|Bid||0.00 x 1300|
|Ask||0.00 x 1000|
|Day's range||3,190.00 - 3,282.55|
|52-week range||2,330.00 - 3,554.00|
|Beta (5Y monthly)||1.15|
|PE ratio (TTM)||60.70|
|Earnings date||28 Jul 2021 - 02 Aug 2021|
|Forward dividend & yield||N/A (N/A)|
|1y target est||4,204.26|
It was on the site of an old Toys ‘R’ Us store in the middle of the pandemic that Amazon launched a renewed assault on the one market that has resisted its rise — and on the one company that can claim to have done as much to shape how Americans shop. The first Amazon Fresh supermarket opened last September in an upmarket part of Los Angeles. Since the debut in Woodland Hills, Amazon has added at least a dozen across the US, with several more under construction.
Taking advantage of frothy debt markets, not to mention extremely low interest rates, Amazon.com (NASDAQ: AMZN) is apparently floating $18.5 billion in debt securities. According to those sources, Amazon sold that amount of bonds in eight tranches. Once a model of an ambitious yet chronically loss-making disruptor, Amazon has become consistently profitable.

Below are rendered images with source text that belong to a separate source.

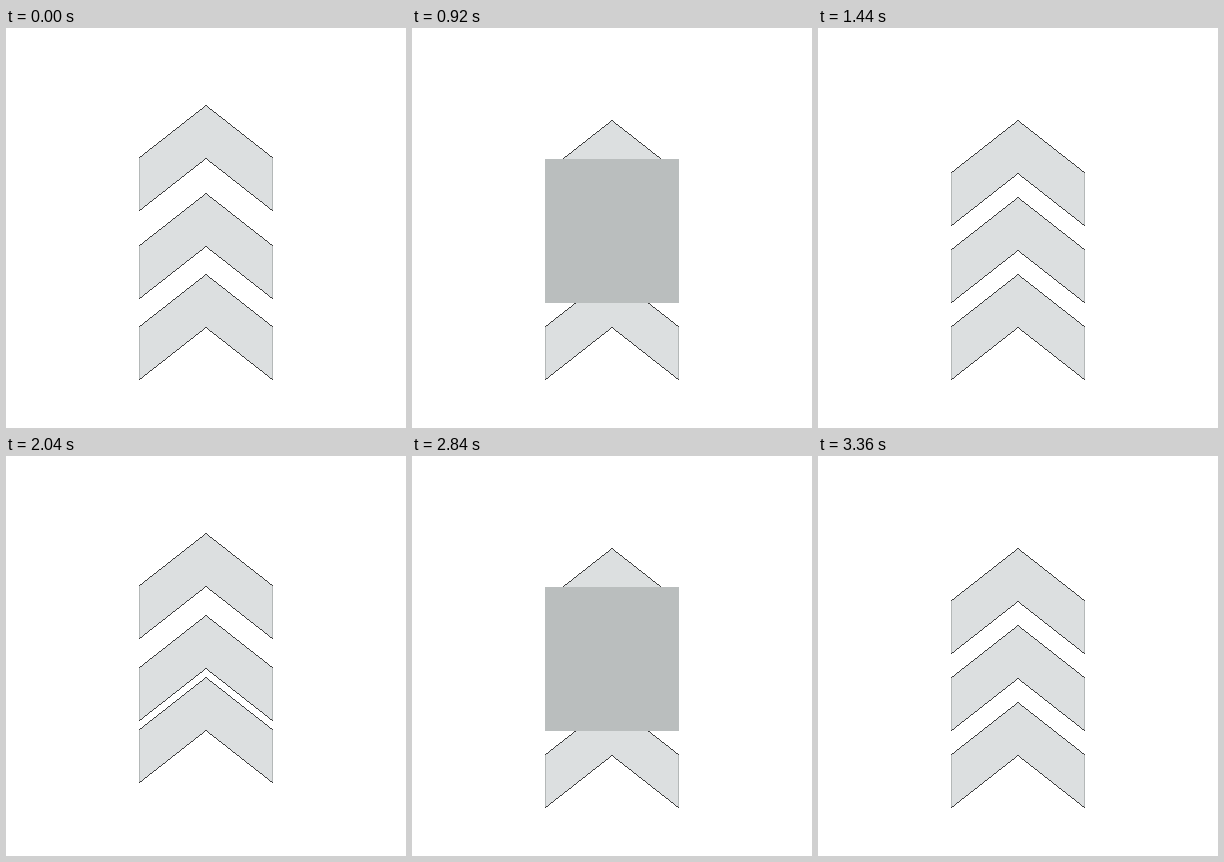
These frames come from a looping animation (400x400 px, 3840 ms). An HTML page:

```html
<!DOCTYPE html>
<html lang="en">
<head>
<meta charset="utf-8">
<title>Bouncing chevrons</title>
<style>
  html, body { margin: 0; width: 100%; height: 100%; overflow: hidden; background: #fff; }
  svg { display: block; width: 400px; height: 400px; }
  .fill { fill: #dcdfe0; }
  .side { fill: none; stroke: #b4b8b8; }
  .edge { fill: none; stroke: #111; stroke-width: .8; }
  #flash { fill: #babebe; visibility: hidden; }
</style>
</head>
<body>
<svg viewBox="0 0 400 400" shape-rendering="crispEdges">
  <defs>
    <g id="chevron">
      <path class="fill" d="M133 53L200 .5L267 53V106L200 53.5L133 106Z"/>
      <path class="side" d="M133.5 53V106M266.5 53V106"/>
      <path class="edge" d="M133 53L200 .5L267 53M133 106L200 53.5L267 106"/>
    </g>
  </defs>
  <use class="arrow" href="#chevron"/>
  <use class="arrow" href="#chevron"/>
  <use class="arrow" href="#chevron"/>
  <rect id="flash" x="133" y="131" width="134" height="144"/>
</svg>
<script>
  const LOOP = 3840, CYCLE = 960, STEP = 40, SETTLED = 520;
  const REBOUND = 0.65;
  const parts = [
    { top: 92, peak: 46, delay: 27, air: 146 },
    { top: 169, peak: 38, delay: 36, air: 133 },
    { top: 246, peak: 31, delay: 55, air: 146 }
  ];
  const arrows = document.querySelectorAll(".arrow");
  const flash = document.getElementById("flash");
  const start = performance.now();

  // Parabolic hops, each shorter and lower than the one before.
  function lift(phase, { peak, delay, air }) {
    let t = phase - delay;
    if (t < 0 || phase >= SETTLED) return 0;
    while (t > air && peak > 1) {
      t -= air;
      air *= REBOUND;
      peak *= REBOUND ** 2;
    }
    const u = Math.min(t / air, 1);
    return Math.round(4 * peak * u * (1 - u));
  }

  function draw(now) {
    const time = Math.max(0, now - start) % LOOP;
    const phase = Math.floor(((time + STEP) % CYCLE) / STEP) * STEP;
    parts.forEach((part, i) => {
      arrows[i].setAttribute("transform", `translate(0 ${part.top - lift(phase, part)})`);
    });
    const flashing = phase === 0 && time < LOOP - STEP;
    flash.style.visibility = flashing ? "visible" : "hidden";
    requestAnimationFrame(draw);
  }
  draw(start);
</script>
</body>
</html>
```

Amazon.com Inc issued its first sustainability bond on Monday, raising $1 billion to invest in renewable energy, clean transport, greener buildings and affordable housing. The world's biggest company joins a growing list of debt issuers tapping the market for green and sustainable bonds, which is swelling as asset managers come under pressure from their investors to advance environmental, social and governance (ESG) causes. Global green bond issuance reached a record high of $270 billion at the end of 2020 and could reach $450 billion this year, according to Climate Bonds Initiative.